-- Opening Marker --

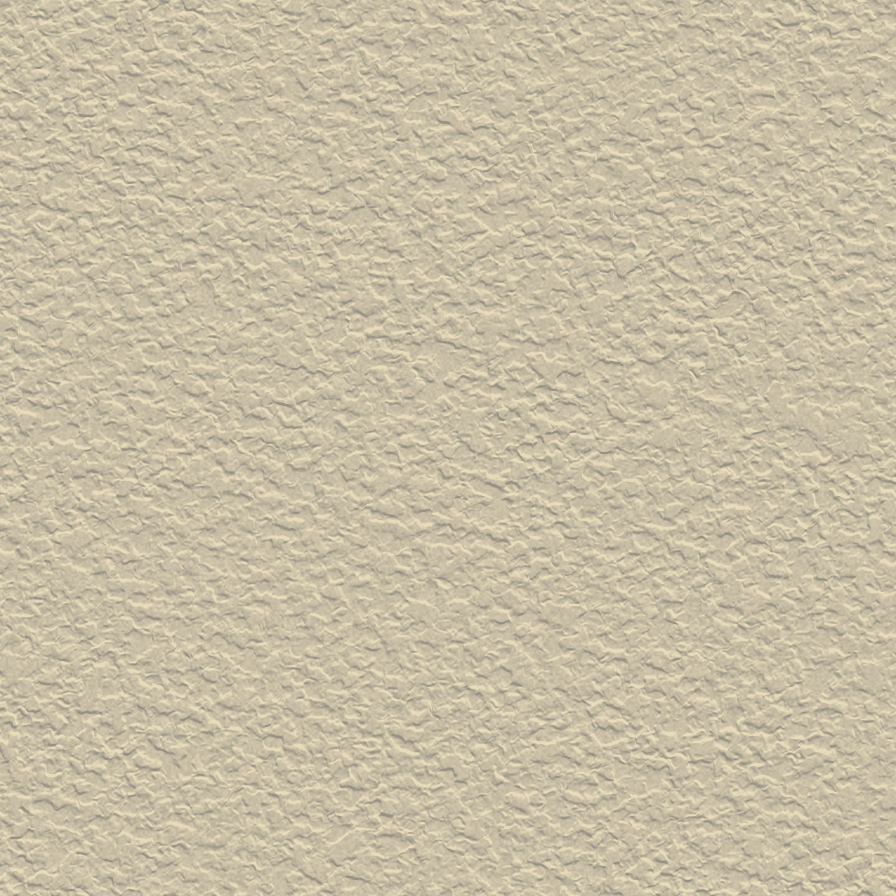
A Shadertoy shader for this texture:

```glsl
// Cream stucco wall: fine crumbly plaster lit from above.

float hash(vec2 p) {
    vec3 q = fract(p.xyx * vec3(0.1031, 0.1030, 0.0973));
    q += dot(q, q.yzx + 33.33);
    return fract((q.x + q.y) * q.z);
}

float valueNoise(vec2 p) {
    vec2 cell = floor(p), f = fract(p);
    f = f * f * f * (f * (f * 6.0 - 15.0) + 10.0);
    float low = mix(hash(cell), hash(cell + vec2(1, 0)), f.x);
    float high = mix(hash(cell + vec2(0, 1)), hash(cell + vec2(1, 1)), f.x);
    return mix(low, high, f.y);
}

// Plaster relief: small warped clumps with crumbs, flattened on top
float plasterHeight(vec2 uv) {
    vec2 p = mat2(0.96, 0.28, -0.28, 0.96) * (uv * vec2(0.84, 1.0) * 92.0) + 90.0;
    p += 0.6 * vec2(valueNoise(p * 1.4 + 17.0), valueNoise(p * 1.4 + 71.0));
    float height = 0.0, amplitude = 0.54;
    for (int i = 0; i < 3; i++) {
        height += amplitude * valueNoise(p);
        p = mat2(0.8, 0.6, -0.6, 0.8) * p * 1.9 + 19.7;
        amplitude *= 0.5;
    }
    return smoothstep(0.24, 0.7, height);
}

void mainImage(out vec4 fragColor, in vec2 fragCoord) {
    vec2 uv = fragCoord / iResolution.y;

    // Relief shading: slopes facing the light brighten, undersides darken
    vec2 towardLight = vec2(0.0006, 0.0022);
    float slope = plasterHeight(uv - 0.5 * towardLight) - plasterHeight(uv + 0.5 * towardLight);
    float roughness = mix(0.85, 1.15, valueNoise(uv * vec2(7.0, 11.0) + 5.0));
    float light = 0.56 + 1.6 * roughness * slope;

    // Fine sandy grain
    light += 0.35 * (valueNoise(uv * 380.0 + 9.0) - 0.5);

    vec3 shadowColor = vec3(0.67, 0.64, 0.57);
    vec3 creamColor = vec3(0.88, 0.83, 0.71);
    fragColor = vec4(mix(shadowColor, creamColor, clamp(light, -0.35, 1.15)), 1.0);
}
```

-- Closing Marker --

Exercise: What is needed is an exact reprint of every entry, pictures excluded.

Answer to this task:
A Shadertoy shader for this texture:

```glsl
// Cream stucco wall: fine crumbly plaster lit from above.

float hash(vec2 p) {
    vec3 q = fract(p.xyx * vec3(0.1031, 0.1030, 0.0973));
    q += dot(q, q.yzx + 33.33);
    return fract((q.x + q.y) * q.z);
}

float valueNoise(vec2 p) {
    vec2 cell = floor(p), f = fract(p);
    f = f * f * f * (f * (f * 6.0 - 15.0) + 10.0);
    float low = mix(hash(cell), hash(cell + vec2(1, 0)), f.x);
    float high = mix(hash(cell + vec2(0, 1)), hash(cell + vec2(1, 1)), f.x);
    return mix(low, high, f.y);
}

// Plaster relief: small warped clumps with crumbs, flattened on top
float plasterHeight(vec2 uv) {
    vec2 p = mat2(0.96, 0.28, -0.28, 0.96) * (uv * vec2(0.84, 1.0) * 92.0) + 90.0;
    p += 0.6 * vec2(valueNoise(p * 1.4 + 17.0), valueNoise(p * 1.4 + 71.0));
    float height = 0.0, amplitude = 0.54;
    for (int i = 0; i < 3; i++) {
        height += amplitude * valueNoise(p);
        p = mat2(0.8, 0.6, -0.6, 0.8) * p * 1.9 + 19.7;
        amplitude *= 0.5;
    }
    return smoothstep(0.24, 0.7, height);
}

void mainImage(out vec4 fragColor, in vec2 fragCoord) {
    vec2 uv = fragCoord / iResolution.y;

    // Relief shading: slopes facing the light brighten, undersides darken
    vec2 towardLight = vec2(0.0006, 0.0022);
    float slope = plasterHeight(uv - 0.5 * towardLight) - plasterHeight(uv + 0.5 * towardLight);
    float roughness = mix(0.85, 1.15, valueNoise(uv * vec2(7.0, 11.0) + 5.0));
    float light = 0.56 + 1.6 * roughness * slope;

    // Fine sandy grain
    light += 0.35 * (valueNoise(uv * 380.0 + 9.0) - 0.5);

    vec3 shadowColor = vec3(0.67, 0.64, 0.57);
    vec3 creamColor = vec3(0.88, 0.83, 0.71);
    fragColor = vec4(mix(shadowColor, creamColor, clamp(light, -0.35, 1.15)), 1.0);
}
```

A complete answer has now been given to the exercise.